BEGIN Supplied entries
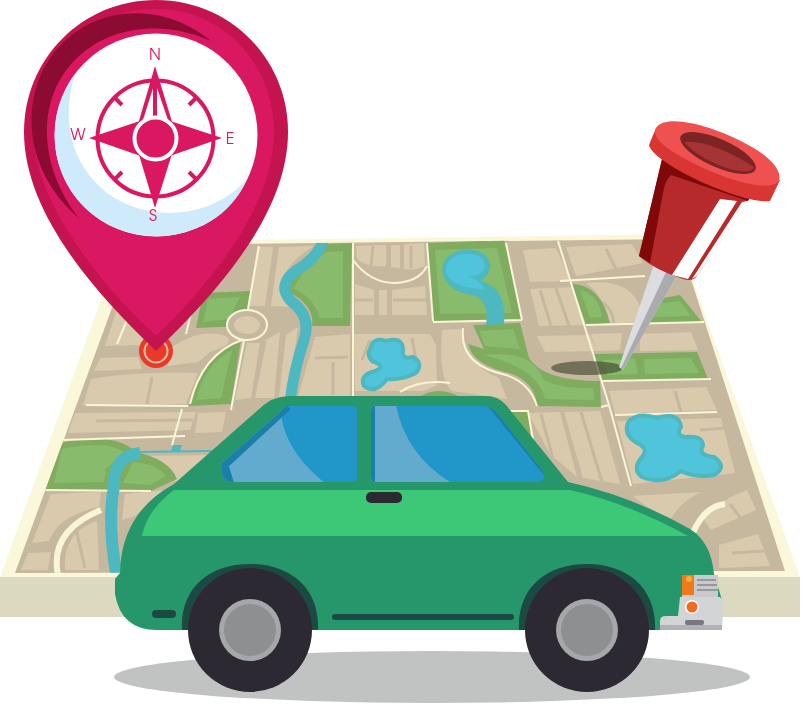
<!DOCTYPE html>
<html lang="en">
<head>
<meta charset="utf-8">
<title>Road trip map</title>
<style>
:root{--paper:#faf7da;--paper-edge:#dbd9bf;--road:#c6b79f;--block:#d9caae;--line:#faf5d8;--park:#7fac5f;--lawn:#88bb6c;--river:#4db8c0;--lake:#50c4da;--pink:#da1861;--pink-dark:#c3144f;--wine:#8c0b32;--ice:#cfeafb;--car:#26976a;--car-light:#3dc878;--car-dark:#1c4a43;--glass:#2097c8;--glass-light:#62abcf;--tyre:#2d2932;--hub:#8e8f91;--hub-rim:#a5a7a9;--shadow:#c1c3c3}
html,body{margin:0;background:#fff}
body{width:803px;height:711px;overflow:hidden}
svg{display:block}
.block{fill:var(--block)}
.park{fill:var(--park)}
.lawn{fill:var(--lawn)}
.lane{fill:none;stroke:var(--line);stroke-width:2}
.street{fill:none;stroke:var(--road)}
.river{fill:none;stroke:var(--river)}
.lake{fill:var(--lake);stroke:var(--river);stroke-width:4}
.compass text{font:16px "TeX Gyre Adventor",sans-serif;fill:var(--pink);text-anchor:middle}
</style>
</head>
<body>
<svg width="803" height="711" viewBox="0 0 803 711" role="img" aria-label="Green car in front of a city map with a compass marker and a red push pin">
<defs>
<clipPath id="map-area"><polygon points="135,245 678,239 785,571 15,573"/></clipPath>
<clipPath id="rear-window"><path d="M287 406H352Q357 406 357 411V477Q357 482 352 482H232Q218 480 222 463Z"/></clipPath>
<clipPath id="front-window"><path d="M376 406H482Q491 406 497 413L542 470Q548 482 536 482H376Q371 482 371 477V411Q371 406 376 406Z"/></clipPath>
<g id="wheel"><circle r="62" fill="var(--tyre)"/><circle r="31" fill="var(--hub-rim)"/><circle r="26" fill="var(--hub)"/></g>
</defs>

<g id="map">
<polygon points="122,242 676,234 800,577 0,577" fill="var(--paper)"/>
<rect y="577" width="800" height="40" fill="var(--paper-edge)"/>
<g clip-path="url(#map-area)">
<rect y="230" width="803" height="350" fill="var(--road)"/>
<g id="city-blocks" class="block">
<path d="M118 306L152 304 142 345 105 346ZM100 358L138 357 142 369 94 371ZM91 379Q139 371 198 373L186 404 83 405ZM166 352Q196 327 226 336 236 344 210 352L198 362 168 366Z"/>
<path d="M75 413L196 412 190 430 68 433ZM198 413L226 412 222 432 195 433ZM137 456L212 455 196 478 176 481Z"/>
<path d="M257 247L273 247 265 306 248 306ZM279 247L314 246Q282 265 279 291L292 307 271 306ZM247 343L260 343 251 398 235 400ZM264 341L280 332 274 398 255 398ZM286 335L298 327 288 397 279 397Z"/>
<path d="M356 246L386 245V266Q368 268 357 259ZM391 245H400V268L391 267ZM404 244L424 243 425 266Q414 271 404 269ZM355 284L374 290V315H355ZM379 290H387V315H379ZM392 290L425 286 427 315H392Z"/>
<path d="M315 337L350 334V397H298ZM354 334H430L436 345 437 385 424 391H355ZM442 330L461 329Q463 363 499 378L507 399 452 391Q438 380 442 330Z"/>
<path d="M523 250L556 248 571 281 530 282ZM530 289L573 287 587 325 539 326ZM537 336L590 335 597 351 545 352ZM566 247L632 244 643 263 576 276ZM586 283Q640 277 643 322L600 324Q610 300 586 283Z"/>
<path d="M591 334L622 333 620 350 597 351ZM640 334L691 332 698 350 640 351ZM528 413L560 412 577 477 550 454ZM564 412L600 411 620 484 583 478Z"/>
<path d="M609 391L706 387 717 410 615 414ZM617 421L721 418 735 473 633 484ZM633 496L701 492Q680 502 670 520L646 506ZM747 490L756 510 711 530 704 520Q720 499 747 490ZM719 545L758 534 770 566 719 568Z"/>
<path d="M51 494L101 492 99 507Q59 515 49 541L32 543ZM28 553L51 552 48 570H21ZM65 562Q66 531 97 521L99 570H65ZM125 494L165 490 135 516 122 520Z"/>
</g>
<g id="side-streets" class="street" stroke-width="3">
<path d="M265 341L253 400M373 246L371 266M411 246V268M355 300H373M393 300H427M540 290L551 326M556 288L569 326M606 249L616 269M580 298Q610 296 614 323M675 391L681 412M541 414L556 470M581 412L602 482M648 421L650 440M96 421L193 420M152 377L147 404M370 340L362 360M412 338L418 370M315 358L348 357M333 362V395M700 430L726 428M730 504L742 520M76 529L85 568M732 553L764 551"/>
</g>
<g id="parks">
<path class="park" d="M203 293L251 291 245 326 196 328Z"/><path class="lawn" d="M208 299L240 297 229 319 203 322Z"/>
<path class="park" d="M241 340L231 404 189 406Q200 356 241 340Z"/><path class="lawn" d="M232 350L221 398 196 400Q204 365 232 350Z"/>
<path class="park" d="M322 244L352 243 350 326H312Q315 306 289 292 292 264 322 244Z"/><path class="lawn" d="M327 252L343 251V318H319Q316 299 294 289 300 270 327 252Z"/>
<path class="park" d="M427 243L504 240 522 320 433 321Z"/><path class="lawn" d="M435 250L497 248 512 313 440 314Z"/>
<path class="park" d="M473 325L520 323 529 358Q543 381 600 381L601 407 537 406Q535 381 509 373 473 365 468 344L484 349Z"/>
<path class="lawn" d="M479 331L513 329 520 349 485 346ZM483 355Q532 349 543 379 557 389 593 388L594 400 545 399Q538 368 483 355Z"/>
<path class="park" d="M572 284Q601 285 610 323L586 325ZM652 300L680 295 702 322 645 324Q645 308 652 300Z"/><path class="lawn" d="M580 290Q598 294 602 317L590 318ZM656 304L680 301 691 316 652 317Z"/>
<path class="park" d="M592 354L697 352 708 379 602 381Z"/><path class="lawn" d="M603 360L635 359 638 374 608 375ZM644 359L691 358 699 373 645 374Z"/>
<path class="park" d="M506 411L528 410 531 440 503 413ZM419 397Q438 385 460 397Z"/>
<path class="park" d="M57 444Q112 430 136 452 169 459 177 479L151 491 45 490Z"/><path class="lawn" d="M62 449Q109 439 127 454L106 468 104 482 54 483ZM133 462Q158 464 166 476L150 485 123 483Z"/>
</g>
<g id="lanes" class="lane">
<path d="M259 246L248 309M244 340L231 410M353 243V397M353 260Q370 283 395 283 419 282 427 266M427 243L433 321M433 322L522 320M506 243L522 320M558 241L609 405 631 486M560 281L645 276M586 325L704 322M602 381L711 379M609 405L601 407M196 292L186 334M132 308L117 344M86 405L188 406M62 440L185 436M45 490L151 491M463 328Q459 365 506 375 530 383 537 406M242 340Q202 354 190 404M400 392Q420 379 450 383M615 415L717 412M182 409L172 445M505 411H528L533 440"/>
<path d="M58 575Q49 531 101 510M692 535Q704 506 725 504" stroke-width="6"/>
</g>
<g id="roundabout"><ellipse cx="247" cy="325" rx="20" ry="15" fill="var(--road)" stroke="var(--line)" stroke-width="2"/><ellipse cx="247" cy="325" rx="13" ry="9" class="block"/></g>
<g id="water">
<path class="river" stroke-width="11" d="M323 241Q317 258 297 270 276 285 291 301 312 316 304 340 294 369 290 402"/>
<path class="river" stroke-width="12" d="M140 453Q113 456 114 486 107 523 117 578"/>
<path class="river" stroke-width="2" d="M135 452L212 451"/><path fill="var(--river)" d="M173 445H182L180 451H171Z"/>
<path d="M461 250C489 246 499 268 481 281 500 287 506 301 504 324L486 325Q490 301 473 295C442 293 429 259 461 250Z" fill="var(--river)"/>
<path d="M462 254Q484 252 485 267 479 279 467 276 481 280 484 289 456 289 446 274 444 258 462 254Z" fill="var(--lake)"/>
<path class="lake" d="M371 347Q373 337 386 341 403 336 403 350 401 360 413 357 424 363 416 373 402 380 387 379 375 395 364 386 359 375 375 371 387 366 372 361 366 355 371 347Z"/>
<path class="lake" d="M629 421Q639 412 657 418 679 411 681 427 675 436 686 437 703 435 703 446 697 455 714 457 728 467 714 475 694 478 681 471 662 486 642 477 632 470 641 458 650 449 637 443 622 434 629 421Z"/>
</g>
</g>
</g>

<g id="location-marker">
<circle cx="156" cy="351" r="17" fill="#e83a29"/><circle cx="156" cy="351" r="11.5" fill="none" stroke="#f9b9a0" stroke-width="2"/>
<path d="M156 0C230 0 288 59 288 132 288 212 219 291 156 351 93 291 24 212 24 132 24 59 82 0 156 0Z" fill="var(--pink-dark)"/>
<path d="M156 9C224 9 274 65 274 132 274 206 210 284 156 336 104 288 40 210 34 142 30 65 85 9 156 9Z" fill="var(--pink)"/>
<path d="M211 41C167 4 98 1 56 50 16 99 26 174 79 218 38 166 35 97 78 57 113 24 167 21 211 41Z" fill="var(--wine)"/>
<circle cx="156" cy="135" r="101.500" fill="#fff"/>
<path d="M75 74C42 120 50 183 96 217 146 253 223 237 247 179 213 219 143 226 100 187 67 156 63 112 75 74Z" fill="var(--ice)"/>
<g class="compass">
<circle cx="155.500" cy="138.500" r="58" fill="none" stroke="var(--pink)" stroke-width="4"/>
<path d="M115 98L122 105M196 98L189 105M115 179L122 172M196 179L189 172" stroke="var(--pink)" stroke-width="4"/>
<path d="M155 66L177 138 155 208 134 138Z" fill="var(--pink)"/>
<path d="M89 138L155 116 222 138 155 161Z" fill="var(--pink)"/>
<path d="M155 82L169 123H142Z" fill="#fff"/><path d="M153 78H157V125H153Z" fill="var(--pink)"/>
<circle cx="155.500" cy="138.500" r="21" fill="var(--pink)" stroke="#fff" stroke-width="4"/>
<text x="155" y="60">N</text><text x="230" y="144">E</text><text x="153" y="221">S</text><text x="78" y="140">W</text>
</g>
</g>

<g id="push-pin">
<ellipse cx="587" cy="368" rx="36" ry="7" fill="#454a35" opacity=".65"/>
<path d="M654 264L677 275 623 370 619 367Z" fill="#dcdde0"/><path d="M667 270L677 275 623 370 621 368Z" fill="#a9abaf"/>
<path d="M663 155L752 194 697 276Q693 282 683 279 655 270 639 256Z" fill="#b72a2b"/>
<path d="M663 155L687 165Q668 172 664 188L650 263 639 256Z" fill="#7f0909"/>
<path d="M663 155L752 194 748 201 668 174Z" fill="#7f0909"/>
<path d="M720 199L737 201 688 279 672 275Z" fill="#fff"/><path d="M742 202L748 201 697 276 692 279Z" fill="#fff"/>
<path d="M656 128L649 145C653 164 743 205 770 201L780 180Z" fill="#d83533"/>
<path d="M656 128C666 112 717 127 750 146 775 160 783 174 778 182 767 192 727 180 695 164 667 150 651 138 656 128Z" fill="#ee5150"/>
<ellipse cx="718" cy="153" rx="41" ry="14" transform="rotate(24 718 153)" fill="#7c2424"/>
<path d="M684 142Q711 140 754 167 752 174 733 170 700 160 684 142Z" fill="#a63434"/>
</g>

<g id="car">
<ellipse cx="432" cy="677" rx="318" ry="26" fill="var(--shadow)"/>
<path d="M289 396H486Q498 396 506 405L568 482Q632 496 690 529 711 542 714 574L722 600V630H157Q121 630 115 594V579L120 573Q121 513 174 484L258 410Q272 396 289 396Z" fill="var(--car)"/>
<path d="M174 490H570Q628 503 688 536H142Q147 510 174 490Z" fill="var(--car-light)"/>
<g id="windows">
<g clip-path="url(#rear-window)"><rect x="215" y="400" width="145" height="85" fill="var(--glass)"/><path d="M215 400H281Q277 445 327 485H215Z" fill="var(--glass-light)"/><path d="M286 404L221 464 227 484" fill="none" stroke="#1a7faa" stroke-width="14"/></g>
<g clip-path="url(#front-window)"><rect x="368" y="400" width="182" height="85" fill="var(--glass)"/><path d="M370 400H395Q404 456 455 485H370Z" fill="var(--glass-light)"/><path d="M372 400V485M490 404L550 478" stroke="#1a7faa" stroke-width="6"/></g>
</g>
<rect x="366" y="492" width="36" height="11" rx="5" fill="var(--tyre)"/>
<rect x="152" y="610" width="24" height="8" rx="4" fill="var(--car-dark)"/>
<rect x="332" y="614" width="182" height="6" rx="3" fill="var(--car-dark)"/>
<path d="M182 630C180 589 208 564 250 564S320 590 318 630ZM519 630C517 589 545 564 587 564S657 590 655 630Z" fill="var(--car-dark)"/>
<use href="#wheel" x="250" y="630"/><use href="#wheel" x="587" y="630"/>
<g id="headlights">
<rect x="682" y="575" width="36" height="22" fill="#c9cacc"/><path d="M697 580H716M697 585H717M697 590H718" stroke="#96989b" stroke-width="2"/>
<rect x="682" y="575" width="12" height="20" fill="#f07a1a"/><circle cx="689" cy="579" r="3" fill="#ffae35"/>
<path d="M680 597H720Q724 599 723 612L722 630H660V621Q660 616 666 616H678Z" fill="#d3d4d6"/>
<path d="M660 625H722V630H660Z" fill="#b0b2b5"/>
<circle cx="692" cy="607" r="7" fill="#fff"/><circle cx="692" cy="607" r="5.500" fill="#f36b21"/>
<rect x="685" y="620" width="19" height="5" rx="2" fill="#77797d"/>
</g>
</g>
</svg>
</body>
</html>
END Supplied entries
▶ [Description of the task]: Which lines above include the string "none"? Show them.

▶ [Your solution]:
.lane{fill:none;stroke:var(--line);stroke-width:2}
.street{fill:none;stroke:var(--road)}
.river{fill:none;stroke:var(--river)}
<circle cx="156" cy="351" r="17" fill="#e83a29"/><circle cx="156" cy="351" r="11.5" fill="none" stroke="#f9b9a0" stroke-width="2"/>
<circle cx="155.500" cy="138.500" r="58" fill="none" stroke="var(--pink)" stroke-width="4"/>
<g clip-path="url(#rear-window)"><rect x="215" y="400" width="145" height="85" fill="var(--glass)"/><path d="M215 400H281Q277 445 327 485H215Z" fill="var(--glass-light)"/><path d="M286 404L221 464 227 484" fill="none" stroke="#1a7faa" stroke-width="14"/></g>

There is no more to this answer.